Schoolchildren know the names of some chemicals essential to the life of a cell, like DNA or protein. Older students learn why they are essential, like that DNA holds critical information that codes for the cell's proteins as words do in an instruction manual. Proteins provide critical function and structure like the various appliances and wood framing in a house. But most people have not heard of recently characterized biochemicals known as piRNAs.
The piRNAs form complexes with small proteins. Together, they play a variety of key regulatory roles in the genome.1 A recent report has examined the ways in which piRNAs interact with other proteins and DNA inside mouse reproductive cells. A pair of researchers from the University of Pennsylvania made several interesting discoveries, publishing their results in the online journal PLoS Genetics.2 But perhaps their most important finding was that without piRNAs, mouse sperm cells failed to mature.
"PiRNA" is an abbreviation of "piwi-interacting RNAs." Piwis are small proteins that, when joined with the short RNAs, attach to DNA and prevent transposon activity and regulate the activity of certain types of genes. In other words, they regulate cell processes by suppressing the cellular machinery that cuts and splices DNA inside the developing reproductive cell. PiRNAs are the most abundant type of small non-coding RNAs in animal cells.3,4
Mouse sperm cell production stops without piRNAs. The University of Pennsylvania researchers found this out by visualizing the scrambled DNA in such cells. The barrage of mutations occurred after the cells had undergone meiosis—reproductive cell division. The study authors do not yet understand how the presence of piRNAs prevents wanton mutation, only that it does.
Co-author Jeremy Wang said in a university press release, "This is the first time we've shown that pachtyene piRNA is required for maintaining genome integrity in the post-meiotic germ cells."4 The upshot is that without piRNAs, mice would die in one generation.
And not only do the cells need piRNAs, but this research discovered that the enzyme MOV10L1 acts as a "master regulator" of piRNAs.
These discoveries present a significant conundrum for evolutionary origins. They demonstrate another vital role for certain "non-coding" DNA—which actually do "code" for piRNAs, though not for protein. Thus, these results reiterate that even DNA sequences that do not code for protein are still vital. How can natural processes generate new DNA code if almost all of that coded genome is required to be fully programmed up-front?

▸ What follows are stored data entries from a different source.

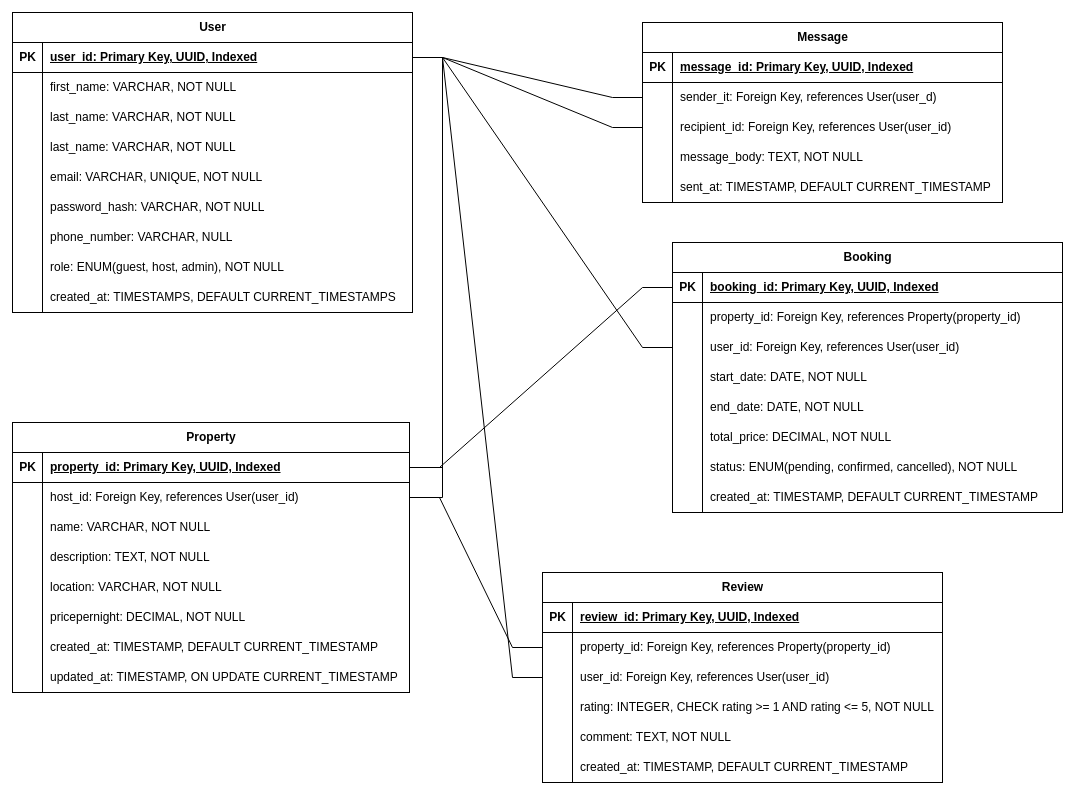
<!DOCTYPE html>
<html lang="en">
<head>
<meta charset="utf-8">
<title>Entity relationship diagram</title>
<style>
:root { --ink: #000; --paper: #fff; --row: 30px; --key: 30px; }
* { box-sizing: border-box; margin: 0; padding: 0; }
body { background: var(--paper); overflow: hidden; }
.diagram {
  position: relative; width: 1075px; height: 795px; overflow: hidden;
  background: var(--paper); color: var(--ink);
  font: 12px/29px "Liberation Sans", Arial, sans-serif; white-space: nowrap;
}
.relations { position: absolute; left: 0; top: 0; fill: none; stroke: var(--ink); stroke-width: 1; }
.entity { position: absolute; border: 1px solid var(--ink); background: var(--paper); overflow: hidden; }
.entity h2 { height: var(--row); border-bottom: 1px solid var(--ink); font-size: 12px; text-align: center; }
.primary { display: grid; grid-template-columns: var(--key) 1fr; height: var(--row); border-bottom: 1px solid var(--ink); font-weight: bold; }
.primary abbr { border-right: 1px solid var(--ink); text-align: center; text-decoration: none; }
.primary span { padding-left: 7px; text-decoration: underline; }
.fields { margin-left: 29px; border-left: 1px solid var(--ink); padding-left: 7px; list-style: none; }
.fields li { height: var(--row); }
.user { left: 12px; top: 12px; width: 401px; height: 301px; }
.property { left: 12px; top: 422px; width: 398px; height: 271px; }
.message { left: 642px; top: 22px; width: 361px; height: 181px; }
.booking { left: 672px; top: 242px; width: 391px; height: 271px; }
.review { left: 542px; top: 572px; width: 401px; height: 211px; }
</style>
</head>
<body>
<main class="diagram">
  <section class="entity user">
    <h2>User</h2>
    <p class="primary"><abbr>PK</abbr><span>user_id: Primary Key, UUID, Indexed</span></p>
    <ul class="fields">
      <li>first_name: VARCHAR, NOT NULL</li>
      <li>last_name: VARCHAR, NOT NULL</li>
      <li>last_name: VARCHAR, NOT NULL</li>
      <li>email: VARCHAR, UNIQUE, NOT NULL</li>
      <li>password_hash: VARCHAR, NOT NULL</li>
      <li>phone_number: VARCHAR, NULL</li>
      <li>role: ENUM(guest, host, admin), NOT NULL</li>
      <li>created_at: TIMESTAMPS, DEFAULT CURRENT_TIMESTAMPS</li>
    </ul>
  </section>

  <section class="entity property">
    <h2>Property</h2>
    <p class="primary"><abbr>PK</abbr><span>property_id: Primary Key, UUID, Indexed</span></p>
    <ul class="fields">
      <li>host_id: Foreign Key, references User(user_id)</li>
      <li>name: VARCHAR, NOT NULL</li>
      <li>description: TEXT, NOT NULL</li>
      <li>location: VARCHAR, NOT NULL</li>
      <li>pricepernight: DECIMAL, NOT NULL</li>
      <li>created_at: TIMESTAMP, DEFAULT CURRENT_TIMESTAMP</li>
      <li>updated_at: TIMESTAMP, ON UPDATE CURRENT_TIMESTAMP</li>
    </ul>
  </section>

  <section class="entity message">
    <h2>Message</h2>
    <p class="primary"><abbr>PK</abbr><span>message_id: Primary Key, UUID, Indexed</span></p>
    <ul class="fields">
      <li>sender_it: Foreign Key, references User(user_d)</li>
      <li>recipient_id: Foreign Key, references User(user_id)</li>
      <li>message_body: TEXT, NOT NULL</li>
      <li>sent_at: TIMESTAMP, DEFAULT CURRENT_TIMESTAMP</li>
    </ul>
  </section>

  <section class="entity booking">
    <h2>Booking</h2>
    <p class="primary"><abbr>PK</abbr><span>booking_id: Primary Key, UUID, Indexed</span></p>
    <ul class="fields">
      <li>property_id: Foreign Key, references Property(property_id)</li>
      <li>user_id: Foreign Key, references User(user_id)</li>
      <li>start_date: DATE, NOT NULL</li>
      <li>end_date: DATE, NOT NULL</li>
      <li>total_price: DECIMAL, NOT NULL</li>
      <li>status: ENUM(pending, confirmed, cancelled), NOT NULL</li>
      <li>created_at: TIMESTAMP, DEFAULT CURRENT_TIMESTAMP</li>
    </ul>
  </section>

  <section class="entity review">
    <h2>Review</h2>
    <p class="primary"><abbr>PK</abbr><span>review_id: Primary Key, UUID, Indexed</span></p>
    <ul class="fields">
      <li>property_id: Foreign Key, references Property(property_id)</li>
      <li>user_id: Foreign Key, references User(user_id)</li>
      <li>rating: INTEGER, CHECK rating &gt;= 1 AND rating &lt;= 5, NOT NULL</li>
      <li>comment: TEXT, NOT NULL</li>
      <li>created_at: TIMESTAMP, DEFAULT CURRENT_TIMESTAMP</li>
    </ul>
  </section>

  <svg class="relations" width="1075" height="795" viewBox="0 0 1075 795" aria-hidden="true">
    <g transform="translate(.5 .5)">
      <polyline id="user-to-sender" points="412,57 442,57 612,97 642,97"/>
      <polyline id="user-to-recipient" points="442,57 612,127 642,127"/>
      <polyline id="user-to-booking" points="442,57 642,347 672,347"/>
      <polyline id="user-to-host" points="442,57 442,497 409,497"/>
      <polyline id="user-to-review" points="442,57 512,677 542,677"/>
      <polyline id="property-to-host-line" points="409,467 442,467"/>
      <polyline id="property-to-booking" points="439,467 642,287 672,287"/>
      <polyline id="property-to-review" points="439,497 512,647 542,647"/>
    </g>
  </svg>
</main>
</body>
</html>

Without DNA, protein, and—from what we now know—without piRNA and MOV10L1 either, there would be no next generation of animals. And evolution needs countless generations for it to work the way that its proponents describe it.
The biochemical evidence perfectly fits the idea that the entire apparatus for building a new generation of creature from raw ingredients was expertly designed in mice as well as every other creature. It makes sense to think that a Creator tailored all the right biochemical pieces in just the right patterns. After all, every required piece of this apparatus had to have been properly arranged all at once, even as they are in living mice.
- Siomi. M. C. et al. 2011. PIWI-interacting small RNAs: the vanguard of genome defense. Nature Reviews Molecular Cell Biology. 12 (4): 246-258.
- Zheng, K. and P. J. Wang. 2012. Blockade of Pachytene piRNA Biogenesis Reveals a Novel Requirement for Maintaining Post-Meiotic Germline Genome Integrity. PLoS Genetics. 8 (11): e1003038.
- Seto, A. G., R. E. Kingston, and N. C. Lau. 2007. The Coming of Age for Piwi Proteins. Molecular Cell. 26 (5): 603-609.
- A Class of RNA Molecules Protects Germ Cells From Damage, Penn Vet Researchers Show. University of Pennsylvania News. Posted on upenn.edu November 15, 2012, accessed November 21, 2012.
* Mr. Thomas is Science Writer at the Institute for Creation Research.
Article posted on November 28, 2012.